§ **Task description**: Look below for lines that hold the string "dark" and copy each one.
**** Data for analysis
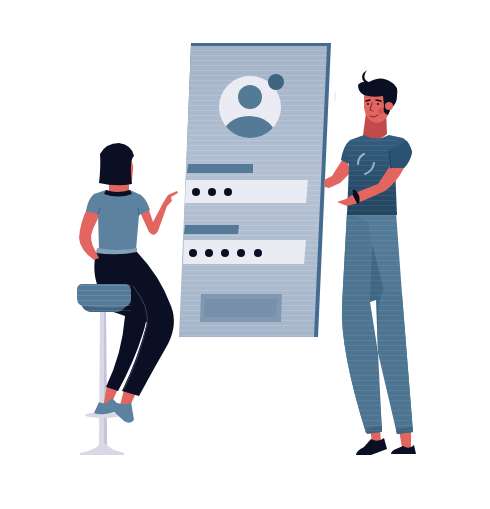
<!DOCTYPE html>
<html lang="en">
<head>
<meta charset="utf-8">
<title>Login form illustration</title>
<style>
:root{--paper:#fff;--panel:#a9b8cc;--panel-light:#b4c1d3;--edge:#456c90;--steel:#557a98;--steel-dark:#3f6380;--field:#ebebf4;--navy:#0a0f24;--shirt:#2c5272;--shirt-dark:#23445f;--blouse:#5c829f;--trousers:#4d7592;--trousers-dark:#3f6683;--skin:#e2665f;--skin-dark:#c04a4c;--stool:#d9d8e6;--stool-dark:#c6c5d8}
html,body{margin:0;background:var(--paper);overflow:hidden}
svg{display:block;width:490px;height:509px}
.steel{fill:var(--steel)}.steel-dark{fill:var(--steel-dark)}.field{fill:var(--field)}.navy{fill:var(--navy)}
.skin{fill:var(--skin)}.skin-dark{fill:var(--skin-dark)}.blouse{fill:var(--blouse)}.shirt{fill:var(--shirt)}
.trousers{fill:var(--trousers)}.stool{fill:var(--stool)}
.line{fill:none;stroke-linecap:round;stroke-linejoin:round}
</style>
</head>
<body>
<svg viewBox="0 0 490 509" role="img" aria-label="A woman on a bar stool and a standing man beside a large login form">
<defs>
<linearGradient id="panel-fill" x1="0" y1="0" x2="0" y2="1"><stop offset="0" stop-color="#a3b3c8"/><stop offset=".5" stop-color="#b4c1d3"/><stop offset="1" stop-color="#a6b6ca"/></linearGradient>
<linearGradient id="shirt-fill" x1="0" y1="0" x2="0" y2="1"><stop offset="0" stop-color="#345d7e"/><stop offset="1" stop-color="#23455f"/></linearGradient>
<linearGradient id="trouser-fill" x1="0" y1="0" x2="0" y2="1"><stop offset="0" stop-color="#557d9a"/><stop offset="1" stop-color="#476f8d"/></linearGradient>
<pattern id="scanlines" width="6" height="5" patternUnits="userSpaceOnUse"><rect width="6" height="1" fill="#fff" opacity=".13"/></pattern>
<clipPath id="avatar-disc"><circle cx="250" cy="107" r="31"/></clipPath>
<circle id="dot" r="4" class="navy"/>
</defs>

<g id="login-panel">
<path d="M191 43H331L318 337H179L180 334Z" fill="var(--edge)"/>
<path d="M191 46H327L314 337H179Z" fill="url(#panel-fill)"/>
<path d="M191 46H327L314 337H179Z" fill="url(#scanlines)"/>
<g id="avatar">
<circle cx="250" cy="107" r="31" class="field"/>
<circle cx="250" cy="97" r="12" class="steel"/>
<ellipse cx="249" cy="137" rx="27" ry="21" class="steel" clip-path="url(#avatar-disc)"/>
<circle cx="276" cy="82" r="8" class="steel-dark"/>
</g>
<g id="username">
<path d="M188 164H253V173H187Z" class="steel"/>
<path d="M186 180H308L306 203H185Z" class="field"/>
<use href="#dot" x="196" y="192"/><use href="#dot" x="212" y="192"/><use href="#dot" x="228" y="192"/>
</g>
<g id="password">
<path d="M185 225H239L238 234H184Z" class="steel"/>
<path d="M184 240H306L304 264H183Z" class="field"/>
<use href="#dot" x="193" y="253"/><use href="#dot" x="209" y="253"/><use href="#dot" x="225" y="253"/><use href="#dot" x="241" y="253"/><use href="#dot" x="258" y="253"/>
</g>
<g id="submit-button">
<path d="M201 294H282L281 322H200Z" fill="#8098b2"/>
<path d="M205 299H277L276 317H204Z" fill="#7790ac"/>
</g>
</g>

<path id="background-tick" d="M335 92V101" class="line" stroke="#e3e5ee"/>

<g id="stool-base">
<path d="M100 310H106L107 444Q108 449 124 453V455H80V453Q98 449 99 444Z" class="stool"/>
<path d="M104 311H106L107 444H104Z" fill="var(--stool-dark)"/>
<ellipse cx="103" cy="415" rx="18" ry="3" class="stool"/>
</g>

<g id="woman">
<g id="woman-far-leg">
<path d="M107 385L118 389L112 402L103 408Z" class="skin"/>
<path d="M99 402Q106 406 112 398L118 404L114 412Q100 416 94 413Z" class="blouse"/>
<path d="M103 280L143 282Q152 306 143 333Q134 362 118 391L106 387Q122 354 125 316L105 309Z" class="navy"/>
</g>
<g id="woman-near-leg">
<path d="M124 390L136 393L130 406L120 405Z" class="skin"/>
<path d="M118 403Q126 406 131 402L134 420Q130 425 124 421L110 408Z" class="blouse"/>
<path d="M96 252Q114 247 137 252Q160 276 171 306Q178 324 168 344Q153 370 139 396L122 391Q138 358 147 323L128 293H101Q91 276 96 252Z" class="navy"/>
<path d="M133 286Q150 307 147 325Q139 359 124 389" class="line" stroke="#35425b" stroke-width="1"/>
</g>
<path d="M88 207L101 212L93 229Q88 240 96 252L99 258L94 260Q80 250 79 238Q80 222 88 207Z" class="skin"/>
<path d="M139 210L148 207L153 222L163 203L168 195L177 191L178 193L171 197L172 201L167 206L158 231Q154 238 149 232Z" class="skin"/>
<path d="M109 178H129V193Q119 198 109 192Z" class="skin"/>
<path d="M106 190Q117 194 130 190L141 195Q147 200 150 210L139 215L136 250Q118 255 99 250L98 214L86 211Q88 199 94 194Z" class="blouse"/>
<path d="M106 190Q117 194 130 190L132 194Q118 199 104 194Z" class="navy"/>
<path d="M98 214L100 208M139 215L138 208" class="line" stroke="var(--steel-dark)" stroke-width="1"/>
<path d="M97 248Q118 252 137 248V252Q118 256 96 253Z" fill="#85a1b8"/>
<path d="M127 156Q134 161 133 170L132 180Q128 186 122 184Z" class="skin"/>
<path d="M100 154Q106 143 119 143Q132 145 134 156Q129 160 132 184Q116 187 99 183Q101 166 100 154Z" class="navy"/>
</g>

<g id="stool-seat">
<path d="M81 284H126Q131 285 131 291V299Q131 305 125 307Q122 312 114 312H91Q84 311 82 306Q77 304 77 298V290Q77 285 81 284Z" class="steel"/>
<path d="M82 306Q104 309 125 307Q122 312 114 312H91Q84 311 82 306Z" class="steel-dark"/>
<path d="M77 284H131V312H77Z" fill="url(#scanlines)"/>
</g>

<g id="man">
<g id="man-shoes">
<path d="M370 429L380 430L381 441L372 442Z" class="skin"/>
<path d="M399 430L411 430V448H402Z" class="skin"/>
<path d="M371 439Q378 443 384 438L387 449L371 455H356Q356 451 364 447Z" class="navy"/>
<path d="M403 446Q409 450 414 445L416 454H391Q391 451 396 449Z" class="navy"/>
</g>
<g id="man-trousers">
<path d="M347 212H396L402 294L413 432L397 434L376 314L382 431L366 433Q340 350 342 305Z" fill="url(#trouser-fill)"/>
<path d="M369 222Q372 258 370 301L376 351L382 431L366 433Q340 350 342 305L347 212Z" class="trousers"/>
<path d="M372 244L370 303L377 353L384 290Z" fill="var(--trousers-dark)"/>
<path d="M370 302L378 353L376 300Z" fill="var(--paper)"/>
<path d="M378 353L397 434L413 432L402 294L384 288Q376 300 378 353Z" class="trousers"/>
<path d="M366 428L382 426V432L367 434ZM396 429L412 427L413 432L397 434Z" class="steel-dark"/>
<path d="M342 212H414V434H342Z" fill="url(#scanlines)" opacity=".5"/>
</g>
<path d="M344 157L352 171L340 183L329 188L325 187L324 180L332 176Z" class="skin"/>
<path d="M366 113L386 110L387 134Q376 144 363 135Z" class="skin-dark"/>
<path d="M364 135Q376 142 389 135L403 138Q411 143 412 153Q410 162 404 168L395 166L397 215H347L349 164L341 160Q343 146 350 140Z" fill="url(#shirt-fill)"/>
<path d="M347 136H397V215H347Z" fill="url(#scanlines)" opacity=".5"/>
<path d="M358 164Q358 157 364 154M365 174Q373 171 374 163" class="line" stroke="#9cb4c8" stroke-width="2"/>
<path d="M390 166L404 168Q397 182 385 191L358 203L347 206L337 202L346 199L355 193L378 184Z" class="skin"/>
<path d="M354 194L358 202M354 191Q359 195 358 202" class="line" stroke="var(--navy)" stroke-width="3"/>
<path d="M388 150L390 168L404 168Q411 160 412 151L407 141Z" class="shirt"/>
<path d="M389 152L391 168" class="line" stroke="var(--shirt-dark)" stroke-width="1"/>
<g id="man-head">
<path d="M364 95Q374 88 389 94L390 110Q386 123 376 123Q366 121 364 108Z" class="skin"/>
<path d="M367 70Q361 79 369 82Q381 75 391 82Q399 86 397 96Q397 104 391 108L388 115Q382 113 384 106L383 96Q372 98 364 95Q358 92 358 85Q360 82 364 82Q359 75 367 70Z" class="navy"/>
<circle cx="389" cy="106" r="4" class="skin"/>
<path d="M366 101L370 100M376 100L381 101" class="line" stroke="var(--navy)" stroke-width="1.4"/>
<circle cx="368" cy="104" r="1" class="navy"/><circle cx="378" cy="104" r="1" class="navy"/>
<path d="M372 103L370 110L373 111M370 116Q374 118 378 115" class="line" stroke="#8d3340" stroke-width="1.2"/>
<circle cx="381" cy="111" r="3" class="skin-dark" opacity=".6"/>
</g>
</g>
</svg>
</body>
</html>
********
§ **Reply**:
:root{--paper:#fff;--panel:#a9b8cc;--panel-light:#b4c1d3;--edge:#456c90;--steel:#557a98;--steel-dark:#3f6380;--field:#ebebf4;--navy:#0a0f24;--shirt:#2c5272;--shirt-dark:#23445f;--blouse:#5c829f;--trousers:#4d7592;--trousers-dark:#3f6683;--skin:#e2665f;--skin-dark:#c04a4c;--stool:#d9d8e6;--stool-dark:#c6c5d8}
.steel{fill:var(--steel)}.steel-dark{fill:var(--steel-dark)}.field{fill:var(--field)}.navy{fill:var(--navy)}
.skin{fill:var(--skin)}.skin-dark{fill:var(--skin-dark)}.blouse{fill:var(--blouse)}.shirt{fill:var(--shirt)}
<circle cx="276" cy="82" r="8" class="steel-dark"/>
<path d="M104 311H106L107 444H104Z" fill="var(--stool-dark)"/>
<path d="M98 214L100 208M139 215L138 208" class="line" stroke="var(--steel-dark)" stroke-width="1"/>
<path d="M82 306Q104 309 125 307Q122 312 114 312H91Q84 311 82 306Z" class="steel-dark"/>
<path d="M372 244L370 303L377 353L384 290Z" fill="var(--trousers-dark)"/>
<path d="M366 428L382 426V432L367 434ZM396 429L412 427L413 432L397 434Z" class="steel-dark"/>
<path d="M366 113L386 110L387 134Q376 144 363 135Z" class="skin-dark"/>
<path d="M389 152L391 168" class="line" stroke="var(--shirt-dark)" stroke-width="1"/>
<circle cx="381" cy="111" r="3" class="skin-dark" opacity=".6"/>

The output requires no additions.